≪Winged Cactus≫, referring to the characteristic winged seeds of the genus.
A genus of geophytic dwarf plants with large tuberous roots; stems segmented, globose or cylindrical, breaking and rooting easily, often papillose, often disappearing in the dry season; areoles having spines and glochids are present or absent according to species. Spines finely aciculate or subulate, curved, sometimes papery. Leaves tiny, soon deciduous.
Flowers diurnal, self-sterile, rotate emerging directly from stem tips, yellow to reddish or reddish brown, with slightly tuberculate pericarpel and bearing fine spines, pollinated by hymenoptera. Stamens sensitive to contact. Fruits dry, capsule-like with lateral dehiscence, densely covered with spines. Seeds large, pale yellow to light brown, more or less circular, typically with a papery winged membrane, lightweight, for wind-pollinated dispersal (anemophily).
The genus Pterocactus grows essentially from Patagonia into northern Argentina, in small colonies on sandy or clayey soils, sometimes salt plains, on gentle sloping hills, also on rocky soils, near the coast, practically from sea level (P. valentinii) up to 3050 m in altitude (P. megliolH). The genus was originally considered endemic to Argentina, but populations were recently discovered in southern Chile (Kiesling 2002). In some regions, Pterocactus can endure severe frosts.

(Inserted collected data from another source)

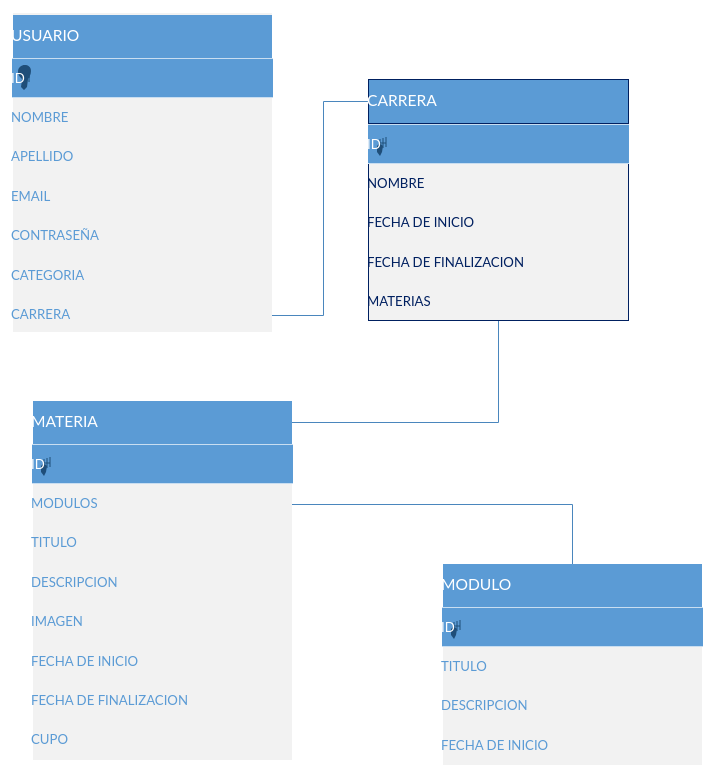
<!DOCTYPE html>
<html lang="es">
<head>
<meta charset="utf-8">
<title>Diagrama de entidades</title>
<style>
:root {
  --blue: #5b9bd5;
  --navy: #002060;
  --key: #1f4e79;
  --panel: #f2f2f2;
  --wire: #4a86bd;
  --rule: #c9def1;
}
* { box-sizing: border-box; margin: 0; padding: 0; }
html, body { overflow: hidden; background: #fff; }
.diagram {
  position: relative;
  width: 715px;
  height: 778px;
  overflow: hidden;
  background: #fff;
  font-family: Lato, "Open Sans", sans-serif;
  font-size: 13.2px;
}
.wires { position: absolute; inset: 0; fill: none; stroke: var(--wire); stroke-width: 1; }
.entity {
  position: absolute;
  width: 259px;
  display: flex;
  flex-direction: column;
  color: var(--blue);
  text-indent: -2px;
  white-space: nowrap;
}
.entity h2 {
  flex: none;
  height: 43px;
  line-height: 41px;
  font-size: 15.6px;
  font-weight: 400;
  color: #fff;
  background: var(--blue);
}
.primary-key {
  position: relative;
  flex: none;
  height: 40px;
  margin: 0 -1px;
  padding-left: 1px;
  line-height: 38px;
  color: #fff;
  background: var(--blue);
  border-top: 1px solid var(--rule);
  border-bottom: 1px solid var(--rule);
}
.primary-key span { position: relative; }
.primary-key svg { position: absolute; left: 0; top: 0; }
.fields {
  flex: 1;
  min-height: 0;
  list-style: none;
  line-height: 39.4px;
  background: var(--panel);
}
.fields li { height: 39.4px; }
.usuario { left: 13px; top: 15px; height: 317px; }
.usuario::before { content: ""; position: absolute; left: 0; right: 0; top: -2px; height: 2px; background: var(--panel); }
.carrera {
  left: 368px; top: 79px; width: 261px; height: 242px;
  color: var(--navy);
  border: 1px solid var(--navy);
}
.carrera h2 { height: 44px; border-bottom: 1px solid var(--navy); }
.materia { left: 33px; top: 401px; height: 359px; }
.modulo { left: 443px; top: 564px; height: 201px; }
</style>
</head>
<body>
<main class="diagram">
  <svg width="0" height="0" style="position:absolute" aria-hidden="true">
    <defs>
      <g id="key-teeth" fill="none" stroke="#1f4e79">
        <path d="M14 15V23M17 13V23M14 18H18"/>
      </g>
      <g id="key-small">
        <path d="M9 21Q12 17 15 21L14 27L12 31L9 27Z" fill="#1f4e79"/>
        <path d="M12 14V21M15 13V23M18 12V22M12 18H18" fill="none" stroke="#1f4e79"/>
      </g>
    </defs>
  </svg>

  <svg class="wires" width="715" height="778" aria-hidden="true">
    <path d="M272 315.5H323.5V101.5H368"/>
    <path d="M498.5 321V422.5H292"/>
    <path d="M292 504.5H572.5V564"/>
  </svg>

  <section class="entity usuario">
    <h2>USUARIO</h2>
    <div class="primary-key">
      <svg width="30" height="38" aria-hidden="true">
        <path d="M6 13C6 4 19 4 19 12C19 16 17 18 16 20L15 28L12 31L9 28L10 20C8 18 6 16 6 13Z" fill="#1f4e79"/>
        <use href="#key-teeth"/>
      </svg>
      <span>ID</span>
    </div>
    <ul class="fields">
      <li>NOMBRE</li>
      <li>APELLIDO</li>
      <li>EMAIL</li>
      <li>CONTRASEÑA</li>
      <li>CATEGORIA</li>
      <li>CARRERA</li>
    </ul>
  </section>

  <section class="entity carrera">
    <h2>CARRERA</h2>
    <div class="primary-key">
      <svg width="30" height="38" aria-hidden="true"><use href="#key-small"/></svg>
      <span>ID</span>
    </div>
    <ul class="fields">
      <li>NOMBRE</li>
      <li>FECHA DE INICIO</li>
      <li>FECHA DE FINALIZACION</li>
      <li>MATERIAS</li>
    </ul>
  </section>

  <section class="entity materia">
    <h2>MATERIA</h2>
    <div class="primary-key">
      <svg width="30" height="38" aria-hidden="true"><use href="#key-small"/></svg>
      <span>ID</span>
    </div>
    <ul class="fields">
      <li>MODULOS</li>
      <li>TITULO</li>
      <li>DESCRIPCION</li>
      <li>IMAGEN</li>
      <li>FECHA DE INICIO</li>
      <li>FECHA DE FINALIZACION</li>
      <li>CUPO</li>
    </ul>
  </section>

  <section class="entity modulo">
    <h2>MODULO</h2>
    <div class="primary-key">
      <svg width="30" height="38" aria-hidden="true"><use href="#key-small"/></svg>
      <span>ID</span>
    </div>
    <ul class="fields">
      <li>TITULO</li>
      <li>DESCRIPCION</li>
      <li>FECHA DE INICIO</li>
    </ul>
  </section>
</main>
</body>
</html>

Argentina (Buenos Aires, Catamarca, Chubut, Cordoba, Jujuy, Pampa, Rioja, Mendoza, Neuquen, Rio Negro, Salta, San Juan, Santa Cruz, Tucuman), Chile (Aisen).
Currently 9 recognised species:
– Pterocactus araucanus A.Castellanos 1964
– Pterocactus australis (Weber) Backeberg 1950
– Pterocactus fischeri Britton & Rose 1914
– Pterocactus gonjianii* R.Kiesling 1982
– Pterocactus hickenii Britton & Rose 1919
– Pterocactus megliolii* R.Kiesling 1971
– Pterocactus reticulatus R.Kiesling 1971
– Pterocactus tuberosus* (Pfeiffer) Britton & Rose 1919 (= P. decipiens?, = P. kuntzei?)
– Pterocactus valentina* Spegazzini 1899